[RECORDS SHOWN — start]

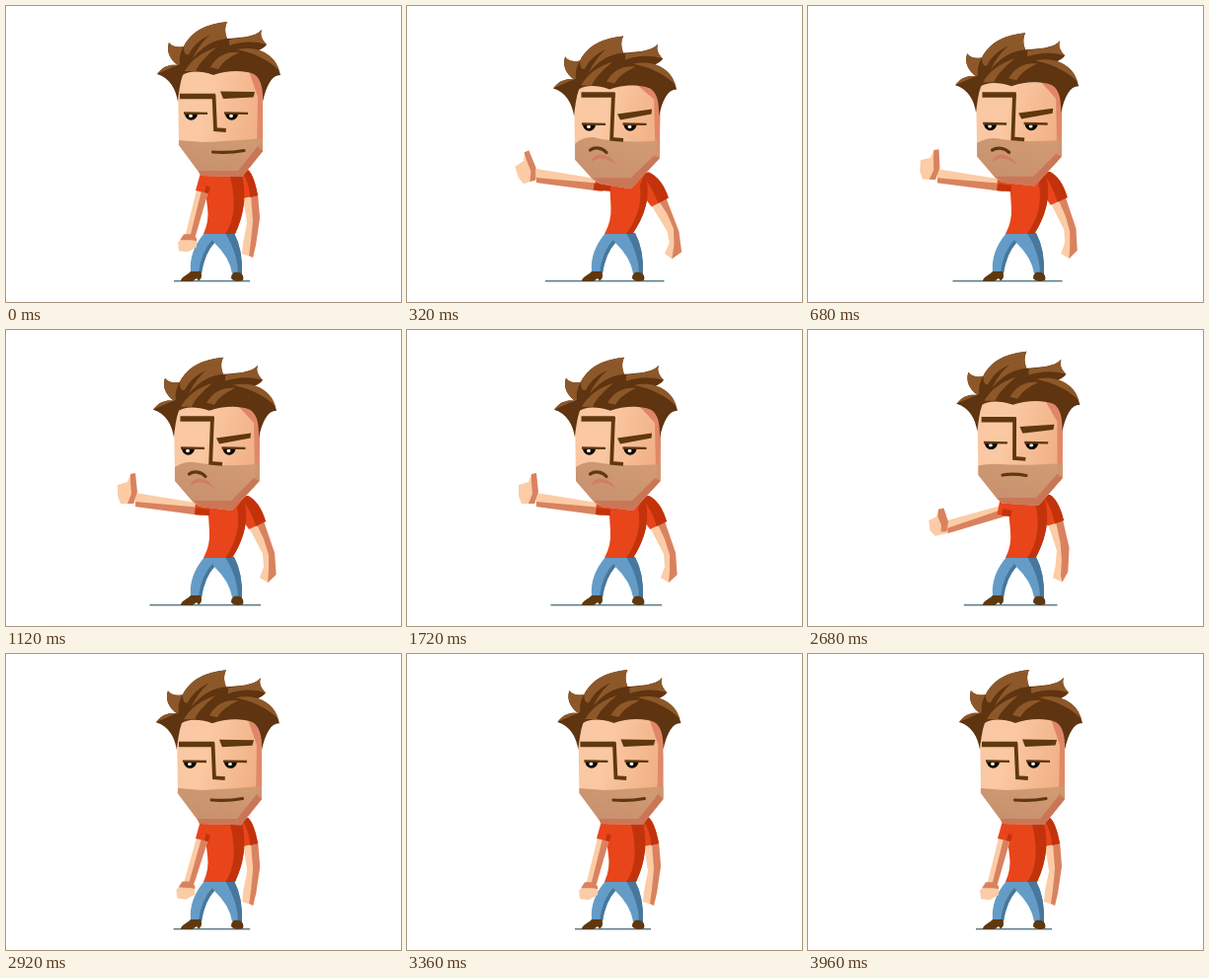
An HTML page for the animation above (4 s loop, 400 by 300 pixels).

```html
<!DOCTYPE html>
<html lang="en">
<head>
<meta charset="utf-8">
<style>
  html, body { margin: 0; width: 100%; height: 100%; overflow: hidden; background: #fff; }
  svg { display: block; width: 100vw; height: 100vh; }
</style>
</head>
<body>
<svg id="stage" viewBox="0 0 400 300">
  <defs>
    <linearGradient id="skin" x1="0" y1="0" x2="1" y2=".35">
      <stop offset="0" stop-color="#f9c7a2"/><stop offset=".4" stop-color="#fac8a2"/><stop offset="1" stop-color="#f1b085"/>
    </linearGradient>
    <linearGradient id="beard" x1="0" y1="1" x2="1" y2="0">
      <stop offset="0" stop-color="#bf8867"/><stop offset="1" stop-color="#cf9a72"/>
    </linearGradient>
    <linearGradient id="cheek" x1="0" y1="0" x2="0" y2="1">
      <stop offset="0" stop-color="#e08468"/><stop offset=".6" stop-color="#e08a68"/><stop offset="1" stop-color="#c9785a"/>
    </linearGradient>
  </defs>
</svg>
<script>
const stage = document.getElementById('stage');
const SKIN = '#fbcca6', SKIN_SHADE = '#d98260', RED = '#e8451b', RED_SHADE = '#c2330c';
const BLUE = '#659cc7', BLUE_SHADE = '#47779c', BROWN = '#5f3410', HAIR = '#8d5829', INK = '#5f380f';
const morphs = [];

function make(tag, parent, attrs = {}) {
  const el = document.createElementNS('http://www.w3.org/2000/svg', tag);
  for (const key in attrs) el.setAttribute(key, attrs[key]);
  return parent.appendChild(el);
}
const group = parent => make('g', parent);

// A path that blends from its resting outline to its raised outline.
function shape(parent, fill, rest, raised = rest, attrs = {}) {
  const el = make('path', parent, { fill, d: rest, ...attrs });
  if (raised !== rest) {
    const ends = raised.match(/-?[\d.]+/g).map(Number);
    morphs.push({ el, rest, ends, pace: attrs.class || 'body' });
  }
  return el;
}
const line = (parent, width, rest, raised, attrs) =>
  shape(parent, 'none', rest, raised, { stroke: INK, 'stroke-width': width, class: 'face', ...attrs });

// Ground and far arm
shape(stage, 'none', 'M170 278.7L247 278.7', 'M145.5 278.7L258 278.7', { stroke: '#607f87', 'stroke-width': 1.6 });
shape(stage, SKIN,
  'M240 192L255 191L257 215L253 242L250 255L239 251L240 240L244 220Z',
  'M246 200L261 194L272 226L273.5 248L265 256L257 251L261 240L260 227Z');
shape(stage, SKIN_SHADE,
  'M248 192L255 191L257 215L253 242L250 255L246 253L248 238L250 218Z',
  'M254 197L261 194L272 226L273.5 248L265 256L266 244L266 228L261 212Z');
shape(stage, RED,
  'M234 166L245 166Q251 171 255 192L239 195L233 180Z',
  'M234 170L245 168Q257 174 263 194L246 202L235 186Z');
shape(stage, RED_SHADE,
  'M238 166L245 166Q251 171 255 192L247 194Q247 180 238 166Z',
  'M237 169L245 168Q257 174 263 194L253 199Q248 182 237 169Z');

// Legs and shoes
shape(stage, BLUE, 'M201 230L231 230Q240 247 239 272L229 271Q226 254 211 240Q201 251 198 271L187 269Q185 249 201 230Z');
shape(stage, BLUE_SHADE, 'M222 230L231 230Q240 247 239 272L235 272Q235 251 222 230Z');
shape(stage, BLUE_SHADE, 'M211 240Q201 251 198 271L195 270Q198 248 209 237Z');
shape(stage, INK, 'M177 279C177 274 184 273 187 269L197 269C199 273 198 277 195 278.5L193 276L189 279Z');
shape(stage, INK, 'M228 276C228 270 232 269 236 270C240 271 241 275 240 278C236 279.5 230 279.5 228 276Z');

// Torso
shape(stage, RED,
  'M197 169L238 168C244 188 242 210 232 231L200 231Q206 218 204 204L202 188Z',
  'M201 180L240 169C248 190 240 214 229 231L200 231Q207 218 206 204L205 188Z');
shape(stage, RED_SHADE,
  'M226 169L238 168C244 188 242 210 232 231L222 231Q237 210 226 169Z',
  'M234 180L240 169C248 192 240 214 229 231L222 231Q239 207 234 180Z');

// Near arm: forearm turns about the shoulder, the hand follows the wrist
const forearm = group(stage);
const armPace = { class: 'arm' }, facePace = { class: 'face' };
shape(forearm, SKIN, 'M2 -6L-46 -11L-47 -1L2 6Z', 'M2 -5L-65 -16L-65 -2L2 7Z', armPace);
shape(forearm, SKIN_SHADE, 'M2 -1L-46 -6L-47 -1L2 6Z', 'M2 -1L-65 -7L-65 -2L2 7Z', armPace);
shape(stage, RED,
  'M197 169L206 173L205 190L192 187Z',
  'M192 174L206 178L206 188L191 187Z');
shape(stage, RED_SHADE,
  'M203 182L207 184L205 190L201 189Z',
  'M192 180L206 182L206 188L191 187Z');
const hand = group(stage);
shape(hand, SKIN,
  'M-12 6L-9 4L-4 -2L2 -1L7 4L7 11L-2 16L-11 15Z',
  'M-18 -15L-8 -18L-5 -26L0 -26L1 -8L-1 4L-15 4L-18 -4Z', armPace);
shape(hand, SKIN_SHADE,
  'M-10 4L-6 -2L1 -2L7 2L7 5L2 4L-4 4Z',
  'M-5 -18L-5 -26L0 -27L2 -8L-2 4L-8 4L-4 -6Z', armPace);

// Head
const head = group(stage);
shape(head, 'url(#skin)',
  'M174 66L175 141L195 168L197 172L239 173L260 147L260 104L259 66Z',
  'M170 78L171 153L190 175L197 179L229 183L256.5 153L257 104L255 78Z');
shape(head, 'url(#cheek)',
  'M246 66L259 66L260 104L260 147L239 173L236 168L254 143L255 92Z',
  'M236 78L255 78L257 104L256.5 153L229 183L228 180L252 149L251 94Z');
shape(head, 'url(#beard)',
  'M175 136Q187 137 200 138Q225 137 260 134L260 147L239 173L197 172L195 168L175 141Z',
  'M171 139Q180 133 191 134Q214 139 257 136L256.5 153L229 183L197 179L190 175L171 153Z', { opacity: .9 });
shape(head, '#c97254',
  'M255 142L260 147L239 173L197 172L195 167L235 167Z',
  'M251 150L256.5 153L229 183L197 179L190 173L228 173Z', { opacity: .85 });

// Face
line(head, 5.5, 'M176 91.5L212 91.5', 'M176.5 90L210.5 90');
line(head, 3.8, 'M210.5 90L212 125.2L222.8 126', 'M209 88L207.2 134.8L219 135.8');
shape(head, INK, 'M217 86.5L252 87L250.5 92.5L220 94Z', 'M213 109.5L248 104.5L247.5 109.5L216 115.5Z', facePace);
function eye(rest, raised) {
  const at = ([x, y]) => `M${x} ${y}L${x + 13} ${y}C${x + 13} ${y + 9.5} ${x} ${y + 9.5} ${x} ${y}Z`;
  const lid = ([x, y]) => `M${x - 1} ${y}L${x + 23} ${y + .4}`;
  const glint = ([x, y]) => `M${x + 5.5} ${y + 3}L${x + 6.5} ${y + 3}`;
  shape(head, '#080604', at(rest), at(raised), facePace);
  line(head, 2.4, lid(rest), lid(raised));
  line(head, 2.8, glint(rest), glint(raised), { stroke: '#fff', 'stroke-linecap': 'round' });
}
eye([181, 108.5], [178, 119.5]);
eye([222, 108.5], [219.5, 119.5]);
const lip = shape(head, '#d07f62', 'M187 158C188 147 206 148 211 161C203 154 195 152 187 158Z');
line(head, 3.2, 'M209.5 148C218 148.8 230 148.5 241 146.5', 'M185.5 146C190 142.5 198 143.5 202 148.5', { 'stroke-linecap': 'round' });

// Hair: a dark mass with lighter locks
const hair = group(head);
shape(hair, BROWN, `M174 97C172 84 166 73 153 69C159 61 166 59 174 60C166 54 162 46 165 37
  C169 42 174 42 180 41C188 25 204 18 224 16C221 22 222 28 224 33C236 32 252 32 259 24
  C257 29 259 34 264 39C262 42 259 43 256 45C269 49 275 58 278 70C269 70 264 80 260 97
  C260 84 259 74 251 69C238 64 222 66 210 70C196 65 184 66 179 70C176 78 175 88 174 97Z`);
[
  'M180 41C188 25 204 18 224 16C221 22 222 28 224 33C210 34 198 42 189 53C194 42 200 35 207 29C196 34 190 40 185 49C182 50 180 48 180 41Z',
  'M165 37C169 42 174 42 180 41C177 46 175 52 176 59L174 60C166 54 162 46 165 37Z',
  'M226 34C238 32 252 32 259 24C257 29 259 34 264 39C250 35 238 36 226 40Z',
  'M234 44C254 40 272 48 277 66C267 55 252 48 234 44Z',
  'M181 66C188 54 198 47 213 42C204 50 196 57 192 66Z',
  'M207 62C214 50 224 46 236 47C226 52 219 57 215 64Z',
  'M153 69C159 61 166 59 174 60C168 62 160 66 153 69Z'
].forEach(d => shape(hair, HAIR, d));

const clamp = (x, lo = 0, hi = 1) => Math.min(hi, Math.max(lo, x));
const mix = (a, b, p) => a + (b - a) * p;
const smooth = x => x * x * (3 - 2 * x);

// Springs up to the raised pose, later eases back to rest.
function poseAt(t) {
  const s = Math.max(0, t - .03), w = Math.PI / .3, decay = 5;
  const spring = 1 - Math.exp(-decay * s) * (Math.cos(w * s) + decay / w * Math.sin(w * s));
  return spring * (1 - smooth(clamp((t - 2.4) / .56)));
}

function draw(t) {
  const body = poseAt(t), face = clamp(body), arm = Math.sin(face * Math.PI / 2);
  const paces = { body, face, arm };
  for (const { el, rest, ends, pace } of morphs) {
    let i = 0;
    el.setAttribute('d', rest.replace(/-?[\d.]+/g, n => mix(+n, ends[i++], paces[pace]).toFixed(2)));
  }
  const sx = mix(199, 196, arm), sy = mix(188, 181, arm), turn = -82 * (1 - arm);
  const a = turn * Math.PI / 180, wx = mix(-46.5, -65, arm), wy = mix(-6.5, -9, arm);
  const handX = sx + wx * Math.cos(a) - wy * Math.sin(a);
  const handY = sy + wx * Math.sin(a) + wy * Math.cos(a);
  const flick = Math.sin(Math.PI * clamp((t - 2.36) / .36));
  const lean = arm * -75 * Math.max(body - 1, -.06) - 28 * flick;
  forearm.setAttribute('transform', `translate(${sx} ${sy}) rotate(${turn})`);
  hand.setAttribute('transform', `translate(${handX} ${handY}) rotate(${lean})`);
  hair.setAttribute('transform', `translate(${-4 * body} ${11.8 * body})`);
  lip.setAttribute('opacity', clamp((body - .5) * 2.5));
  const sway = -smooth(clamp((t - 2.4) / .5)) * (1 - smooth(clamp(t - 2.92)));
  head.setAttribute('transform', `translate(${sway} 0)`);
}

function tick() {
  draw(performance.now() % 4000 / 1000);
  requestAnimationFrame(tick);
}
tick();
</script>
</body>
</html>
```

[RECORDS SHOWN — finish]

WORK REQUEST
Read the entries above, then pull out the lines that include "group".

PROBLEM SOLUTION
const group = parent => make('g', parent);
const forearm = group(stage);
const hand = group(stage);
const head = group(stage);
const hair = group(head);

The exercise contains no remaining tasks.